And Hezbullah, like Hamas, is dependent on a tunnel network, but one that would not require as much close quarters finding to destroy.
Hezbullah would be foolish to get involved in this. I don't see it happening.
What does President Obama really think about Israel and Hamas?
What does president Obama think about Israel and Hamas?
Back in 2008, he said: "If somebody was sending rockets into my house where my two daughters sleep at night, I'm going to do everything in my power to stop that. And I would expect Israelis to do the same thing."
Again, in 2013 he said: "When I consider Israel’s security, I think about children like Osher Twito, who I met in Sderot – children, the same age as my own daughters, who went to bed at night fearful that a rocket would land in their bedroom simply because of who they are and where they live.
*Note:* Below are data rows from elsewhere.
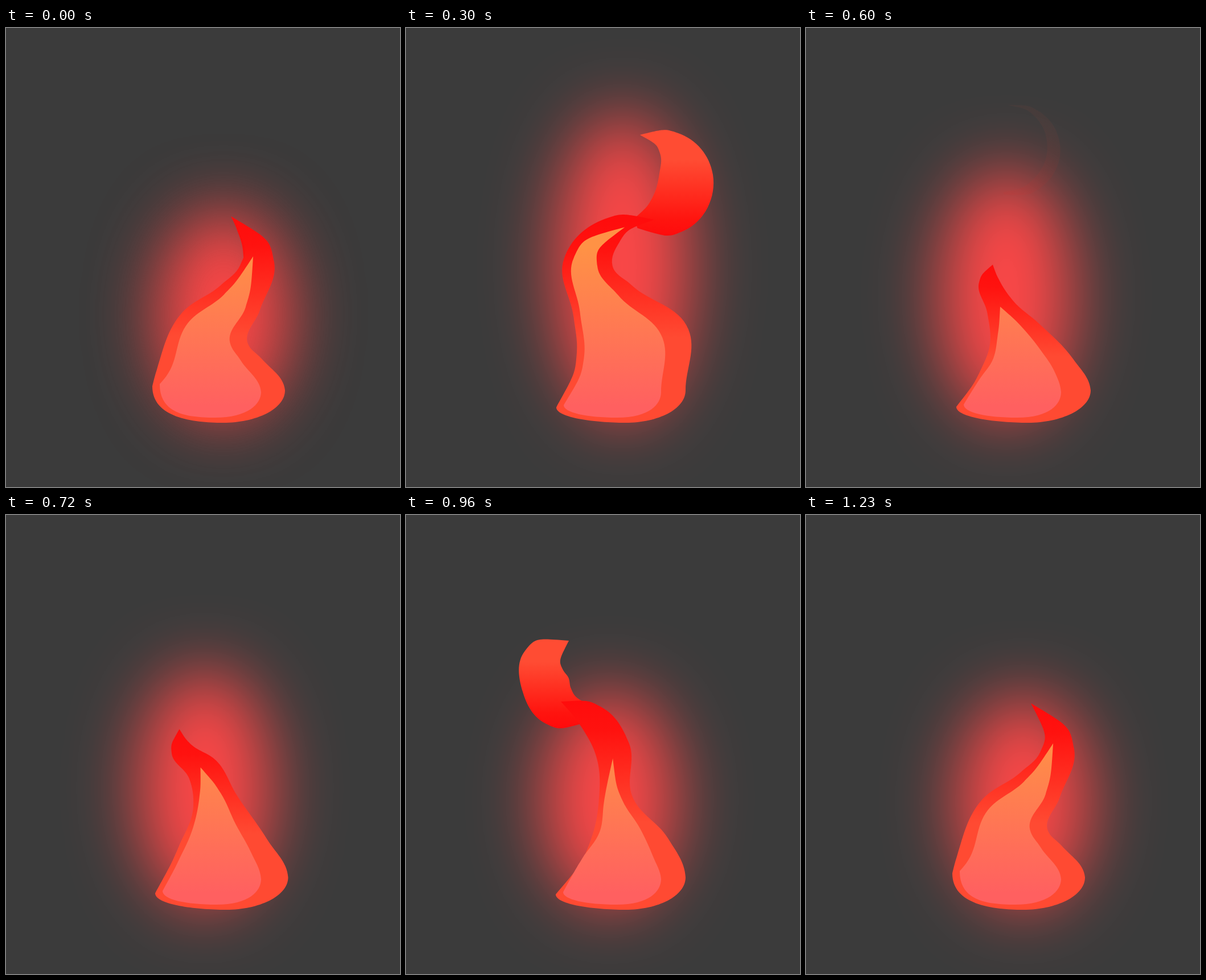
These frames come from a looping animation (692 by 807 pixels, 1260 ms). An HTML page with a canvas:

```html
<!DOCTYPE html>
<html lang="en">
<head>
<meta charset="utf-8">
<title>Flame</title>
<style>
  html, body { margin: 0; width: 100%; height: 100%; overflow: hidden; background: #3b3b3b; }
  canvas { display: block; }
</style>
</head>
<body>
<canvas id="stage" width="692" height="807"></canvas>
<script>
const ctx = document.getElementById('stage').getContext('2d');
const LOOP = 1260, STEP = 30;
const BASE = [378, 640, 116];

// A flame is a ribbon: a tip, then spine rows [x, y, half width] down to the base.
// heel: lower left corner, toe: right end of the base, core: where the core starts on the spine,
// glow: centre x and top.
const rest = { t: 0, glow: [382, 318], tip: [395, 331], heel: [257, 630], toe: 490, core: .85,
  rows: [[441, 414, 30], [411, 475, 41], [367, 528, 64], [357, 590, 92]] };
const poses = [
  rest,
  { t: 180, glow: [380, 213], tip: [445, 323], heel: [267, 664], toe: 490, core: 1,
    rows: [[406, 372, 32], [372, 418, 54], [371, 497, 75], [380, 580, 99]] },
  { t: 300, glow: [380, 150], tip: [436, 337], heel: [264, 667], toe: 491, core: .7,
    rows: [[362, 356, 24], [320, 412, 43], [345, 480, 58], [398, 550, 100]] },
  { t: 600, glow: [352, 250], tip: [328, 416], heel: [264, 666], toe: 500, core: 2,
    rows: [[321, 443, 17], [341, 490, 25], [366, 540, 48], [388, 592, 82]] },
  { t: 840, glow: [347, 295], tip: [281, 337], heel: [260, 664], toe: 491, core: 1.8,
    rows: [[292, 376, 19], [350, 405, 32], [368, 465, 31], [374, 560, 73]] },
  { t: 960, glow: [358, 310], tip: [272, 328], heel: [263, 667], toe: 491, core: 2.2,
    rows: [[326, 356, 25], [362, 410, 31], [368, 500, 30], [391, 573, 69]] },
  { ...rest, t: 1230 }];

// Wisps grow out of the tip, break off at the last pose, then drift, thin and fade.
const wisps = [
  { end: 615, drift: [-60, -55], poses: [
    { t: 0, tip: [397, 334], rows: [[415, 355, 9], [428, 375, 15], [436, 395, 20], [441, 414, 24]] },
    { t: 180, tip: [419, 222], rows: [[438, 258, 26], [467, 304, 33], [452, 347, 27], [428, 372, 12]] },
    { t: 300, tip: [411, 188], rows: [[462, 203, 24], [492, 257, 47], [460, 328, 40], [404, 343, 9]] }] },
  { end: 1200, drift: [100, -135], poses: [
    { t: 840, tip: [281, 339], rows: [[288, 362, 10], [300, 380, 16], [322, 391, 20], [345, 402, 26]] },
    { t: 960, tip: [286, 221], rows: [[243, 256, 38], [245, 298, 42], [268, 336, 38], [320, 350, 15]] }] }];

const clamp = v => Math.max(0, Math.min(1, v));

function mix(a, b, k) {
  if (typeof a === 'number') return a + (b - a) * k;
  if (Array.isArray(a)) return a.map((v, i) => mix(v, b[i], k));
  return Object.fromEntries(Object.keys(a).map(key => [key, mix(a[key], b[key], k)]));
}

function poseAt(keys, t) {
  const i = keys.findIndex(key => key.t > t);
  if (i < 0) return keys[keys.length - 1];
  const a = keys[Math.max(0, i - 1)], b = keys[i];
  return mix(a, b, clamp((t - a.t) / (b.t - a.t || 1)));
}

// Offsets each row at right angles to the spine.
function edges(tip, rows, end) {
  const right = [], left = [];
  rows.forEach(([x, y, w], i) => {
    const p = rows[i - 1] || tip, q = rows[i + 1] || end;
    const dx = q[0] - p[0], dy = q[1] - p[1], k = w / Math.hypot(dx, dy);
    right.push([x + dy * k, y - dx * k]);
    left.unshift([x - dy * k, y + dx * k]);
  });
  return { right, left };
}

// Smooth curve through the points; "after" only sets the direction at the end.
function curveThrough(path, points, after) {
  const all = after ? [...points, after] : points;
  const len = (a, b) => Math.hypot(b[0] - a[0], b[1] - a[1]) || .001;
  const tangent = i => {
    const p = all[i - 1], q = all[i], r = all[i + 1];
    if (!p || !r) return null;
    const l0 = len(p, q), l1 = len(q, r);
    const v = [0, 1].map(c => (q[c] - p[c]) * l1 / l0 + (r[c] - q[c]) * l0 / l1);
    const m = Math.hypot(...v) || 1;
    return [v[0] / m, v[1] / m];
  };
  for (let i = 0; i < points.length - 1; i++) {
    const a = points[i], b = points[i + 1], h = len(a, b) * .36;
    const ta = tangent(i), tb = tangent(i + 1);
    const ca = ta && [a[0] + ta[0] * h, a[1] + ta[1] * h];
    const cb = tb && [b[0] - tb[0] * h, b[1] - tb[1] * h];
    path.bezierCurveTo(...(ca || cb || a), ...(cb || ca || b), ...b);
  }
}

function flamePath(tip, rows, heel, toe, floor) {
  const { right, left } = edges(tip, rows, BASE);
  const mid = (heel[0] + toe[0]) / 2 + 8;
  const path = new Path2D();
  path.moveTo(...tip);
  curveThrough(path, [tip, ...right, toe], [toe[0], toe[1] + 12]);
  path.bezierCurveTo(toe[0], floor - 24, mid + 58, floor, mid, floor);
  path.bezierCurveTo(mid - 54, floor, heel[0], floor - 9, ...heel);
  curveThrough(path, [heel, ...left, tip]);
  return path;
}

function wispPath(tip, rows) {
  const { right, left } = edges(tip, rows, rows[rows.length - 1]);
  const path = new Path2D();
  path.moveTo(...tip);
  curveThrough(path, [tip, ...right]);
  path.lineTo(...left[0]);
  curveThrough(path, [...left, tip]);
  return path;
}

function shade(y0, y1, stops) {
  const g = ctx.createLinearGradient(0, y0, 0, y1);
  stops.forEach(([at, color]) => g.addColorStop(at, color));
  return g;
}

function drawGlow([x, top]) {
  const away = 2000, bottom = 688;
  ctx.save();
  ctx.shadowColor = '#ff4747';
  ctx.shadowBlur = 118;
  ctx.shadowOffsetX = away;
  ctx.fillStyle = '#000';
  ctx.beginPath();
  ctx.ellipse(x - away, (top + bottom) / 2, 116, (bottom - top) / 2, 0, 0, Math.PI * 2);
  ctx.fill();
  ctx.restore();
}

function drawWisp({ end, drift, poses }, t) {
  const start = poses[0].t, release = poses[poses.length - 1].t;
  if (t < start || t >= end) return;
  const { tip, rows } = poseAt(poses, t);
  const k = clamp((t - release) / (end - release));
  const move = ([x, y, w]) => [x + drift[0] * k, y + drift[1] * k, w * (1 - .8 * k)];
  const head = move(tip), body = rows.map(move);
  const warm = mix([255, 14, 13], [255, 76, 51], clamp((t - start) / 120));
  const color = `rgb(${warm})`;
  ctx.globalAlpha = 1 - k;
  ctx.fillStyle = shade(body[3][1] + 20, head[1],
    [[0, '#ff0c0c'], [.15, '#ff140f'], [.75, color], [1, color]]);
  ctx.fill(wispPath(head, body));
  ctx.globalAlpha = 1;
}

function drawBody({ tip, rows, heel, toe }) {
  ctx.fillStyle = shade(tip[1], 694,
    [[0, '#ff0c0c'], [.14, '#ff120f'], [.58, '#ff4a32'], [1, '#ff4a32']]);
  ctx.fill(flamePath(tip, rows, heel, [toe, 637], 694));
}

// The core follows the body's spine, narrower and leaning left towards the base.
function drawCore({ tip, rows, heel, core }) {
  const spine = [[...tip, 0], ...rows, BASE];
  const along = u => mix(spine[Math.floor(u)], spine[Math.floor(u) + 1], u % 1);
  const inner = [.3, .55, .8].map(k => {
    const [x, y, w] = along(mix(core, 5, k));
    return [x - 17 * k, y, w * (.4 + .37 * k)];
  });
  ctx.fillStyle = shade(385, 665, [[0, '#ff9245'], [1, '#ff6060']]);
  ctx.fill(flamePath(along(core).slice(0, 2), inner, [heel[0] + 13, heel[1] - 4], [448, 640], 685));
}

function draw(now) {
  const t = Math.floor(now / STEP) * STEP % LOOP;
  const pose = poseAt(poses, t);
  ctx.fillStyle = '#3b3b3b';
  ctx.fillRect(0, 0, 692, 807);
  drawGlow(pose.glow);
  wisps.forEach(wisp => drawWisp(wisp, t));
  drawBody(pose);
  drawCore(pose);
  requestAnimationFrame(draw);
}
requestAnimationFrame(draw);
</script>
</body>
</html>
```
That’s why we’ve invested in the Iron Dome system to save countless lives – because those children deserve to sleep better at night. That’s why we have made it clear, time and again, that Israel cannot accept rocket attacks from Gaza, and have stood up for Israel’s right to defend itself. And that’s why Israel has a right to expect Hamas to renounce violence and recognize Israel’s right to exist."
But in 2014, he demands Israel would cease fire with no prior conditions - and while Hamas continued firing rockets on the last 5 ceasefires Israel announced. So Mr. president, what do you REALLY think, and whom do you really stand with?
I am an Orthodox Jew - some would even call me 'ultra-Orthodox.' Born in Boston, I was a corporate and securities attorney in New York City for seven years before making aliya to Israel in 1991 (I don't look it but I really am that old :-). I have been happily married to the same woman for thirty-five years, and we have eight children (bli ayin hara) ranging in age from 12 to 33 years and eight grandchildren. Three of our children are married and a fourth is engaged! Before I started blogging I was a heavy contributor on a number of email lists and ran an email list called the Matzav from 2000-2004. You can contact me at: IsraelMatzav at gmail dot com